Kielder Winter Wonderland, run every November and December by Northumbrian Water at its Landal Kielder Waterside holiday park in Northumberland, has become a fixture in the calendar of families from across the region and beyond.

Now, the company has worked with the North East Autism Society to turn one of the event’s dates into a “Relaxed Day” with carers going free.

Volumes and lighting will be adjusted and special areas created to make a more enjoyable and comfortable occasion for autistic people or those with other additional needs.

Across the day, on Sunday November 17, performances by the ever-popular “Beavers” will have reduced noise levels and ample break-out areas, as well as raised lighting.

A special social story, created in conjunction with North East Autism Society (NEAS), is being made and will be available to download in advance, as well as being accessible on site on the day.
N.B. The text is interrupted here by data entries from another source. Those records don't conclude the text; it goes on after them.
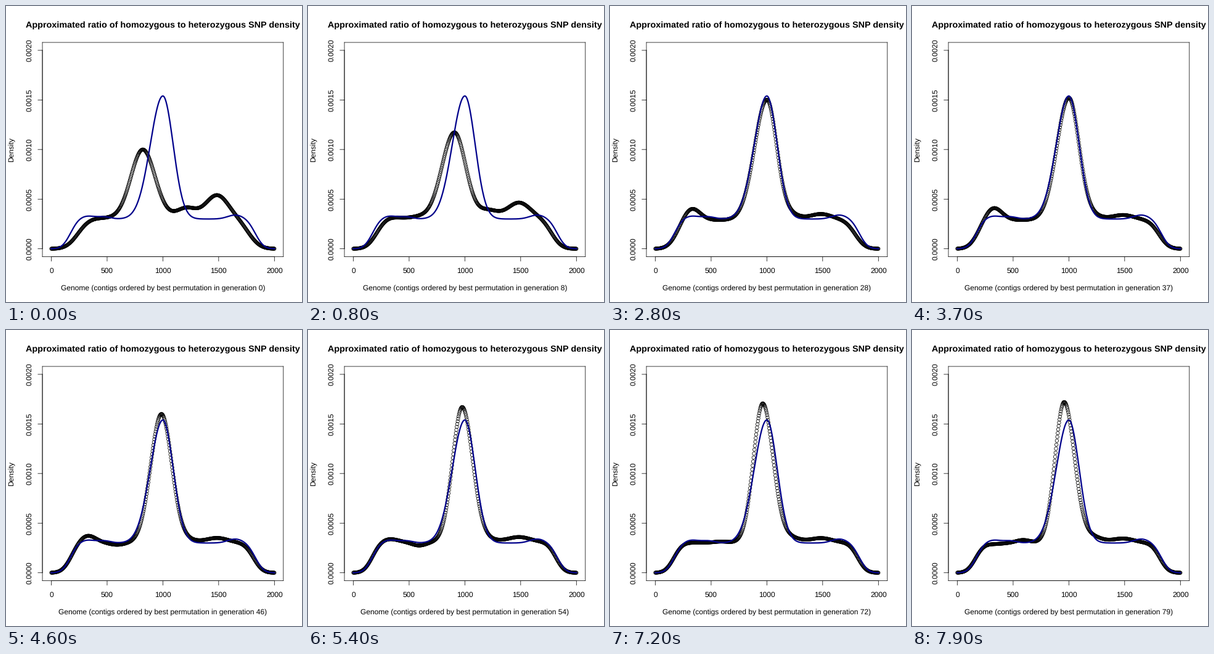
Recreate the animation shown at these times as a matplotlib script. Size 480x480 px, loop 8000 ms.

```python
import numpy as np
import matplotlib.pyplot as plt
from matplotlib.animation import FuncAnimation

SIZE, DPI = 480, 72            # at 72 dpi one point is one pixel
FRAMES, INTERVAL = 80, 100
LEFT, RIGHT, TOP, BOTTOM = 59.04, 449.76, 59.04, 406.56
HAIR = 0.75

plt.rcParams["font.family"] = "Liberation Sans"
plt.rcParams["text.hinting"] = "none"

GRID = np.linspace(0, 2000, 512)


def bump(height, centre, left, right=None):
    """Bell curve, with its own width on each side if given."""
    width = np.where(GRID < centre, left, right or left)
    return height * np.exp(-((GRID - centre) / width) ** 2 / 2)


def rise(z):
    """Close approximation of the normal cumulative curve."""
    return 1 / (1 + np.exp(-1.6 * z - 0.07 * z ** 3))


def density(floor, start, end, soft, peak, centre, left, right,
            early, dip, shoulder, late):
    """Soft-edged plateau, a main peak and four side bumps, in 1e-5."""
    plateau = floor * rise((GRID - start) / soft) * rise((end - GRID) / soft)
    side = (bump(early, 325, 75) + bump(dip, 590, 65)
            + bump(shoulder, 1210, 85) + bump(late, 1485, 100))
    return 1e-5 * (plateau + bump(peak, centre, left, right) + side)


# Shape of the best permutation at a few generations; blended in between.
STAGES = {
    0: (31, 240, 1770, 84, 69, 820, 106, 110, 0, 0, 10, 23),
    16: (31, 178, 1785, 62, 103.5, 993, 117, 92, 2, 2.5, 5, 8),
    28: (29, 193, 1792, 72, 121, 1000, 111, 88, 12, 0, 5, 6),
    37: (29, 182, 1808, 70, 123, 1000, 108, 91, 12.5, 0, 4, 5),
    54: (31, 170, 1815, 62, 136, 976, 86, 94, 3, -3.5, 2, 5),
    79: (30, 165, 1815, 62, 142, 958, 82, 92, -1, 3, 6, 4.5),
}


def best(gen):
    return density(*(np.interp(gen, list(STAGES), values)
                     for values in zip(*STAGES.values())))


expected = (density(30, 170, 1830, 60, 124, 1000, 113, 92, 3, 0, 0, 0)
            + 1e-5 * (bump(2, 480, 55) + bump(4, 1650, 70)))

fig = plt.figure(figsize=(SIZE / DPI, SIZE / DPI), dpi=DPI, facecolor="white")
ax = fig.add_axes([LEFT / SIZE, 1 - BOTTOM / SIZE,
                   (RIGHT - LEFT) / SIZE, (BOTTOM - TOP) / SIZE])
ax.set(xlim=(-80, 2080), ylim=(-8e-5, 208e-5), xticks=[], yticks=[])
for spine in ax.spines.values():
    spine.set(linewidth=HAIR, snap=False)


def label(x, y, text, size=12, **style):
    """Text centred on x (or y when rotated), baseline at the other."""
    return fig.text(x / SIZE, 1 - y / SIZE, text, size=size, ha="center",
                    va="baseline", rotation_mode="anchor", **style)


def stroke(xs, ys):
    """Thin axis line in pixels, measured from the top left."""
    fig.add_artist(plt.Line2D(np.array(xs) / SIZE, 1 - np.array(ys) / SIZE,
                              color="black", lw=HAIR, snap=False))


MID_X, MID_Y = (LEFT + RIGHT) / 2, (TOP + BOTTOM) / 2
label(MID_X, 34.8, "Approximated ratio of homozygous to heterozygous SNP density",
      size=14.4, weight="bold")
label(12.96, MID_Y, "Density", rotation=90)
caption = label(MID_X, 461.7, "")

tick_x = LEFT + (80 + 500 * np.arange(5)) / 2160 * (RIGHT - LEFT)
tick_y = BOTTOM - (8 + 50 * np.arange(5)) / 216 * (BOTTOM - TOP)
stroke(tick_x[[0, -1]], [BOTTOM, BOTTOM])
stroke([LEFT, LEFT], tick_y[[0, -1]])
for i, (x, y) in enumerate(zip(tick_x, tick_y)):
    stroke([x, x], [BOTTOM, BOTTOM + 7.2])
    stroke([LEFT - 7.2, LEFT], [y, y])
    label(x, 432.7, str(500 * i))
    label(41.76, y, f"{5e-4 * i:.4f}", rotation=90)

dots = ax.scatter(GRID, best(0), s=5.4 ** 2, facecolors="none",
                  edgecolors="black", linewidths=HAIR, zorder=2)
ax.plot(GRID, expected, color="#00008b", lw=2.25, zorder=3)


def update(gen):
    dots.set_offsets(np.column_stack([GRID, best(gen)]))
    caption.set_text(f"Genome (contigs ordered by best permutation in generation {gen})")
    return dots, caption


anim = FuncAnimation(fig, update, frames=FRAMES, interval=INTERVAL,
                     repeat=True, repeat_delay=0, blit=False)
plt.show()
```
NEAS will also be delivering special awareness training to Northumbrian Water employees and the entertainers, in advance of the event. Employees of NEAS will also be on site during the day to give a little extra help.

Mike Wardley, Marketing Executive for Northumbrian Water, has praised the initiative as the father of an autistic child.

Mike, whose son Olly is nine, said: “We had tried to take Olly to other events in recent years, but his needs weren’t catered for and he could only cope with 15 to 20 minutes.

“We, therefore, came up with the idea of introducing this special day to the Kielder Winter Wonderland and it has been fully embraced. It’s been fantastic to work with the North East Autism Society and families will have a wonderful time.”

David Hall, Northumbrian Water’s Head of Commercial Strategy and Transformation, added: “This day is being organised because we want everyone to have an opportunity to enjoy Kielder Winter Wonderland. It’s become so popular and people get really excited as soon as dates are announced, and we feel that people with an autism spectrum disorder or learning difficulty shouldn’t miss out or feel uncomfortable during the day.

“As well as the training, and adjustments to the performance volumes and lighting, we’re making sure people feel comfortable coming and going as they please, with special areas and access to sensory equipment that people can use if they just need to take some time out.

“Working with North East Autism Society has given us a real insight into the things we need to consider, and they’ve also helped us to create an atmosphere that will have none of the fun taken out, while making sure it’s a day for everyone to enjoy.”

Family Development Manager for the North East Autism Society, Kerrie Highcock, said: “We are passionate about autistic children and their families having the same experiences, the same access to special events and the same opportunities to make amazing memories as their peers do.

“This partnership means families can plan ahead for a magical Christmas experience without the added stress of wondering how variables like sound and lighting, and the unpredictability of a new experience could affect their loved ones. This opens up a new world of festive fun and we’re delighted to be part of it.”